Despite regulations already in place at the state level, groups like KERG and CELDF advocate for increased local control of the industry. Fischer passed out slips of paper with Governor Kasich’s phone number and encouraged the crowd to call and ask about fracking regulations – which most everyone proceeded to do.

“We know that regulations cannot prevent inherent harms and risks from this industry,” Fischer said. “So what can we do? Well, if you live in Kent, you have the opportunity to vote for Issue 21, which is a community rights amendment to the city charter; it cannot be taken away easily, and that will protect the water, air and property values from fracking.”

Besides Kent residents walking home from the Haymaker Farmer’s Market, residents of other communities and even Kent State students attended the rally and demonstration after reading about it on Facebook or seeing posters on campus.

“I like to know what is going on,” said Michael George, a sophomore entrepreneurship major. ”I think it’s important to read and stay informed, especially with The Kent Stater and things that are relevant to the school. And I enjoy it. I like this event especially because it shows how the community feels about fracking. It’s good to see a community get together.”

Alyssa Brady, a senior conflict management major, and Danielle Yoder, a resident of Seven Hills who brought her 10-month-old daughter Althea with her, said they read about the event on the Global Frackdown Facebook page and decided to make protest signs. One sign read “Don’t Frack My Future Gasholes” and another “Only You Can Prevent Faucet Fires.”

After the rally and the speakers, the demonstrators marched from downtown, to Erie Street and Route 59 and then to the rock on the front campus of Kent State. Chanting “What do we want? Community rights” and “The people united will never be defeated” to the rhythmic beat of a Civil War-era drum, provided by Terry Murcko, the demonstrators spray painted “KERG: Yes on Issue 21” in blue and orange on the rock.
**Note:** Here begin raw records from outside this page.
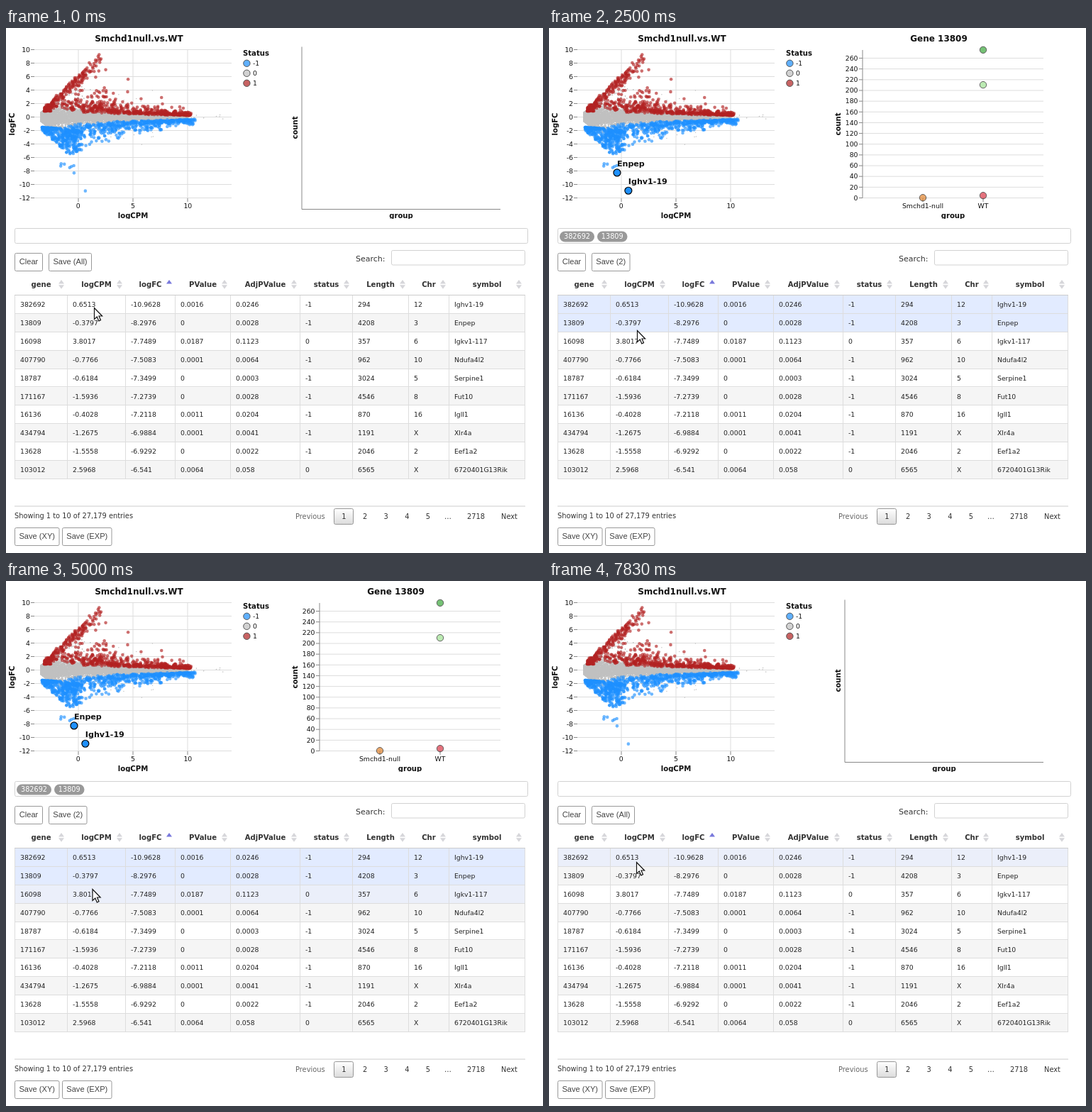
Recreate the animation shown at these times as an HTML page with a canvas. Size 757 px wide and 740 px high, loop 8330 ms.

```html
<!DOCTYPE html>
<html lang="en">
<head>
<meta charset="utf-8">
<title>Expression explorer</title>
<style>
  html, body { margin: 0; width: 100%; height: 100%; overflow: hidden; background: #fff; }
  canvas, svg { position: absolute; left: 0; top: 0; width: 757px; height: 740px; }
  text { font-family: "DejaVu Sans", sans-serif; white-space: pre; }
  .button { font-family: "Liberation Sans", Arial, sans-serif; }
</style>
</head>
<body>
<canvas id="plot" width="757" height="740"></canvas>
<svg id="view" viewBox="0 0 757 740">
  <defs>
    <linearGradient id="page" x2="0" y2="1"><stop stop-color="#fff"/><stop offset="1" stop-color="#dcdcdc"/></linearGradient>
  </defs>
  <g id="rows"></g><g id="fixed"></g><g id="live"></g>
</svg>
<script>
const LOOP = 8330, STEP = 166.6;
const $ = id => document.getElementById(id);

const table = `382692 0.6513 -10.9628 0.0016 0.0246 -1 294 12 Ighv1-19
13809 -0.3797 -8.2976 0 0.0028 -1 4208 3 Enpep
16098 3.8017 -7.7489 0.0187 0.1123 0 357 6 Igkv1-117
407790 -0.7766 -7.5083 0.0001 0.0064 -1 962 10 Ndufa4l2
18787 -0.6184 -7.3499 0 0.0003 -1 3024 5 Serpine1
171167 -1.5936 -7.2739 0 0.0028 -1 4546 8 Fut10
16136 -0.4028 -7.2118 0.0011 0.0204 -1 870 16 Igll1
434794 -1.2675 -6.9884 0.0001 0.0041 -1 1191 X Xlr4a
13628 -1.5558 -6.9292 0 0.0022 -1 2046 2 Eef1a2
103012 2.5968 -6.541 0.0064 0.058 0 6565 X 6720401G13Rik`.split('\n').map(r => r.split(' '));
const heads = 'gene logCPM logFC PValue AdjPValue status Length Chr symbol'.split(' ');
const cols = [12, 86, 168, 238, 316, 414, 488, 567, 624, 731];
const TOP = 377, ROW = 25.88;

const X = v => 101.8 + v * 15.45, Y = v => 125.5 - v * 9.5;
const DARK = '#333', AXIS = '#888', GRID = '#ddd';
const BLUE = '#1e90ff', SILVER = '#c0c0c0', BRICK = '#b22222';

// SVG helpers
const text = (s, x, y, size, o = {}) =>
  `<text x="${x}" y="${y}" font-size="${size}" fill="${o.fill || '#111'}" text-anchor="${o.at || 'start'}"` +
  `${o.bold ? ' font-weight="700"' : ''}${o.cls ? ` class="${o.cls}"` : ''}` +
  `${o.up ? ` transform="rotate(-90 ${x} ${y})"` : ''}>${s}</text>`;
const mid = { at: 'middle' }, bold = { bold: 1 }, boldMid = { bold: 1, at: 'middle' };
const rect = (x, y, w, h, fill, stroke = 'none', r = 0) =>
  `<rect x="${x}" y="${y}" width="${w}" height="${h}" rx="${r}" fill="${fill}" stroke="${stroke}"/>`;
const path = (d, stroke, fill = 'none', w = 1) =>
  `<path d="${d}" stroke="${stroke}" fill="${fill}" stroke-width="${w}"/>`;
const dot = (x, y, fill, alpha = 1, r = 4.7, w = .95) =>
  `<circle cx="${x}" cy="${y}" r="${r}" fill="${fill}" opacity="${alpha}" stroke="#000" stroke-width="${w}"/>`;
const button = (s, x, y, w) => rect(x + .5, y + .5, w, 25, '#fff', '#999', 2) +
  text(s, x + .5 + w / 2, y + 16.4, 11.1, { fill: '#444', at: 'middle', cls: 'button' });

// Scatter cloud
function drawCloud() {
  const ctx = $('plot').getContext('2d');
  let seed = 7;
  const rnd = () => {
    seed = seed + 0x6D2B79F5 | 0;
    let t = Math.imul(seed ^ seed >>> 15, 1 | seed);
    t = t + Math.imul(t ^ t >>> 7, 61 | t) ^ t;
    return ((t ^ t >>> 14) >>> 0) / 4294967296;
  };
  const norm = () => Math.sqrt(-2 * Math.log(1 - rnd())) * Math.cos(6.2832 * rnd());
  const tail = () => -Math.log(1 - rnd());
  const line = (x, y, w, h, c) => { ctx.fillStyle = c; ctx.fillRect(x, y, w, h); };
  const put = (x, y, r = 2.3) => { ctx.beginPath(); ctx.arc(X(x), Y(y), r, 0, 7); ctx.fill(); };
  const many = (n, make, r) => { while (n--) put(...make(), r); };

  for (let v = -12; v <= 10; v += 2) { line(40, Y(v) - .5, 278, 1, GRID); line(35, Y(v) - .5, 5, 1, AXIS); }
  for (const v of [0, 5, 10]) { line(Math.round(X(v)) - .5, 30, 1, 209, GRID); line(Math.round(X(v)) - .5, 240, 1, 5, AXIS); }

  // Limits of the cloud above and below the zero line
  const above = x => 1.5 + (x + 3) * 1.55;
  const below = x => x < -.8 ? 2 + (x + 3.3) * 1.5 : 5.8 * Math.exp(-.13 * (x + .8));
  const inside = (y, limit) => y < limit ? y : limit * (.35 + .6 * rnd());

  ctx.fillStyle = SILVER;
  many(6500, () => {
    const x = -3.4 + rnd() ** 1.5 * 13.4, s = .85 * Math.exp(-.16 * (x + 3)) + .06;
    const y = norm() * s, tip = .7 + (x + 3.4) * 1.3;
    return [x, Math.sign(y) * inside(Math.abs(y), tip)];
  }, 1);
  many(450, () => {
    const x = -3 + rnd() * 5 * rnd();
    return [x, rnd() < .6 ? above(x) * rnd() : -.6 * below(x) * rnd()];
  }, .9);
  many(90, () => [1 + rnd() * 6, norm() * 1.8], .7);
  many(24, () => [9 + rnd() * rnd() * 5, norm() * .2], .8);

  ctx.globalAlpha = .65;
  ctx.fillStyle = BLUE;
  many(300, () => {
    const x = -3.3 + rnd() * 3.6, hi = 1.5 + (x + 3.3) * .12;
    return [x, -hi - (below(x) - hi) * rnd() ** 1.5];
  });
  many(520, () => {
    const x = -1.5 + rnd() * 12.2, floor = 1.3 * Math.exp(-.12 * x) * (.75 + .4 * rnd());
    return [x, -inside(floor + tail() * (1.15 * Math.exp(-.16 * x) + .05), below(x))];
  });
  table.forEach(r => r[5] < 0 && put(+r[1], +r[2]));

  ctx.fillStyle = BRICK;
  many(200, () => {
    const x = -3.1 + rnd() ** 1.5 * 5.2;
    return [x, Math.max(.9, above(x) - Math.abs(norm()) * .8 + norm() * .15)];
  });
  many(470, () => {
    const x = -2 + rnd() ** .8 * 12.3, floor = .95 * Math.exp(-.13 * x) * (.75 + .5 * rnd());
    return [x, inside(floor + tail() * (.9 * Math.exp(-.24 * x) + .12), above(x))];
  });
  many(35, () => { const x = -.5 + rnd() * 3.2; return [x, 1.5 + rnd() * 6 * rnd()]; });
  put(4.55, 5.6);
  put(7.6, 2.9);
}

function fixedParts() {
  let s = text('Smchd1null.vs.WT', 187.5, 19, 12, boldMid) +
    text('logCPM', 179, 268, 10.1, boldMid) +
    text('logFC', 12, 135.5, 10.1, { ...boldMid, up: 1 }) +
    text('Status', 334, 39, 10.1, bold);
  for (let v = -12; v <= 10; v += 2) s += text(v, 34, Y(v) + 3.2, 9.3, { at: 'end' });
  for (const v of [0, 5, 10]) s += text(v, X(v), 254, 9.3, mid);
  [BLUE, SILVER, BRICK].forEach((c, i) =>
    s += dot(339.4, 49.8 + i * 14, c, .7) + text(i - 1, 348, 53.2 + i * 14, 9.3));

  s += rect(12.5, 282.5, 723, 21, '#fff', '#d2d2d2', 2) + rect(543.5, 313.5, 188, 20.5, '#fff', '#d2d2d2', 2) +
    text('Search:', 493, 329, 11, { fill: DARK }) + button('Clear', 12, 317, 39);

  heads.forEach((h, i) => {
    const x = cols[i + 1] - 8, sorted = h === 'logFC';
    s += text(h, (cols[i] + cols[i + 1] + 1) / 2, 365, 10.1, { ...boldMid, fill: DARK });
    s += path(`M${x - 4} 360.5h8l-4-5.5z`, 'none', sorted ? '#7878dc' : '#d6d6da');
    if (!sorted) s += path(`M${x - 4} 362.3h8l-4 5.5z`, 'none', '#d6d6da');
  });
  for (let i = 0; i <= 10; i++) s += path(`M12 ${Math.round(TOP + i * ROW) - .5}H732`, i ? GRID : '#ccc');
  for (const x of cols) s += path(`M${x + .5} 377V636`, GRID);
  table.forEach((r, i) => r.forEach((v, j) =>
    s += text(v, cols[j] + 8, TOP + i * ROW + 16.1, 9.3, { fill: '#222' })));

  const foot = (v, x, o) => s += text(v, x, 692, 9.85, { fill: DARK, ...o });
  s += path('M12 674H732', '#ccc') + rect(462.5, 677.5, 27, 22, 'url(#page)', '#979797', 2);
  s += text('Showing 1 to 10 of 27,179 entries', 12, 691, 9.83, { fill: DARK });
  foot('Previous', 408, { fill: '#666' });
  for (let i = 0; i < 5; i++) foot(i + 1, 476.5 + i * 29.6, mid);
  foot('…', 623, mid);
  foot('2718', 662.5, mid);
  foot('Next', 709.5, mid);
  return s + button('Save (XY)', 12, 704, 62.5) + button('Save (EXP)', 79, 704, 69.5);
}

// Count charts: axis start, tick step, last tick, pixels per tick, points [group, count, colour]
const GREEN = '#2ca02c', LIME = '#98df8a', ORANGE = '#e07b1e', BROWN = '#b8651b', PEACH = '#ffbb78', RED = '#d62738';
const charts = [
  { left: 450, tick: 200, max: 2200, px: 17.95,
    points: [[0, 0, ORANGE], [1, 2240, GREEN], [1, 2320, LIME], [1, 3, RED]] },
  { left: 442, tick: 20, max: 260, px: 15.15,
    points: [[0, 0, ORANGE], [1, 275, GREEN], [1, 210, LIME], [1, 4, RED]] },
  { left: 450, tick: 500, max: 6500, px: 14.95,
    points: [[0, 6970, PEACH], [0, 0, BROWN], [1, 6570, GREEN], [1, 5540, LIME], [1, 50, RED]] }
];

function countChart(n) {
  const label = y => text('count', 411, y, 10.1, { ...boldMid, up: 1 });
  if (!n) return path('M417 26.5V255.5H697', AXIS) + label(140.5) + text('group', 557, 268, 10.1, boldMid);
  const c = charts[n - 1], l = c.left;
  const y = v => 239.5 - v / c.tick * c.px;
  const groupX = g => l + (697 - l) * (1 + g) / 3;
  let s = text('Gene ' + table[n - 1][0], 549.5, 19, 12, boldMid) + label(135.5) +
    text('group', (l + 697) / 2, 268, 10.1, boldMid);
  for (let v = 0; v <= c.max; v += c.tick) {
    s += path(`M${l} ${y(v)}H697`, GRID) + path(`M${l - 5} ${y(v)}h5`, AXIS) +
      text(v.toLocaleString('en-US'), l - 6.5, y(v) + 3.2, 9.3, { at: 'end' });
  }
  s += path(`M${l} 31V239.5`, AXIS);
  ['Smchd1-null', 'WT'].forEach((g, i) => s += path(`M${groupX(i)} 240v5`, AXIS) + text(g, groupX(i), 254, 9.3, mid));
  for (const [g, v, fill] of c.points) s += dot(groupX(g), y(v) - .3, fill, .65);
  return s;
}

// Pointer keys: step, x, y
const keys = [[0, 124, 394], [7, 126, 401], [11, 131, 410], [14, 127, 416], [15, 124, 426], [18, 121, 446],
  [28, 121, 446], [32, 122, 422], [36, 122, 422], [39, 123, 396], [50, 123, 396]];
const selectAt = [4, 13, 19], clearAt = [28, 34, 44];

function pointer(k) {
  const i = keys.findIndex(p => p[0] > k), [a, ax, ay] = keys[i - 1], [b, bx, by] = keys[i];
  const f = (k - a) / (b - a);
  return [ax + (bx - ax) * f, ay + (by - ay) * f];
}

function render(k) {
  const passed = steps => steps.filter(at => k >= at).length;
  const n = passed(selectAt) - passed(clearAt);
  const [px, py] = pointer(k);
  const hover = k ? Math.floor((py - TOP) / ROW) : -1;

  $('rows').innerHTML = table.map((_, i) => rect(12, TOP + i * ROW, 720, ROW,
    i < n ? '#e2ebff' : i === hover ? '#ebeffa' : i % 2 ? '#f5f5f5' : '#fff')).join('');

  let s = countChart(n), chipX = 15;
  table.slice(0, n).forEach(r => {
    const x = X(+r[1]), y = Y(+r[2]) - .4, w = r[0].length * 6.5 + 10;
    s += dot(x, y, r[5] === '0' ? SILVER : BLUE, 1, 5, 1.2) + text(r[8], x, y - 9.2, 11.1, bold);
    s += rect(chipX, 286.5, w, 15, '#999', 'none', 7.5) + text(r[0], chipX + w / 2, 297.4, 9.7, { ...mid, fill: '#fff' });
    chipX += w + 4;
  });
  s += rect(0, 269, 757, 12, '#fff') + button(`Save (${n || 'All'})`, 60, 317, n ? 53.5 : 60);
  s += `<g transform="translate(${px} ${py})">` +
    path('M.5 .6V16.4L4.3 13L6.8 18.9L9.5 17.8L7 12H11.6Z', '#111', '#fff', 1.2) + '</g>';
  $('live').innerHTML = s;
}

drawCloud();
$('fixed').innerHTML = fixedParts();
let shown = -1;
function frame() {
  const k = Math.min(49, Math.floor((performance.now() % LOOP + 7) / STEP));
  if (k !== shown) render(shown = k);
  requestAnimationFrame(frame);
}
frame();
</script>
</body>
</html>
```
Murcko said his sister was attending a Global Frackdown event in New York.

O’Dell said the residents of Kent have inalienable rights to govern themselves and if that government doesn’t work, then they have the right to change it.

“It’s up to us to take charge of the communities where we live in. We have to realize there’s no superhero coming in to save us. There’s no one in a red cape, there’s no environmental agency and there’s no elective that’s going to save us. We’re the ones we’ve been waiting for,” O’Dell said. “If we don’t take control of this environmental destruction, we’re damning our children and their children to an even more poisoned world, with even more disease and far less natural beauty.”

Contact Matthew Merchant at [email protected].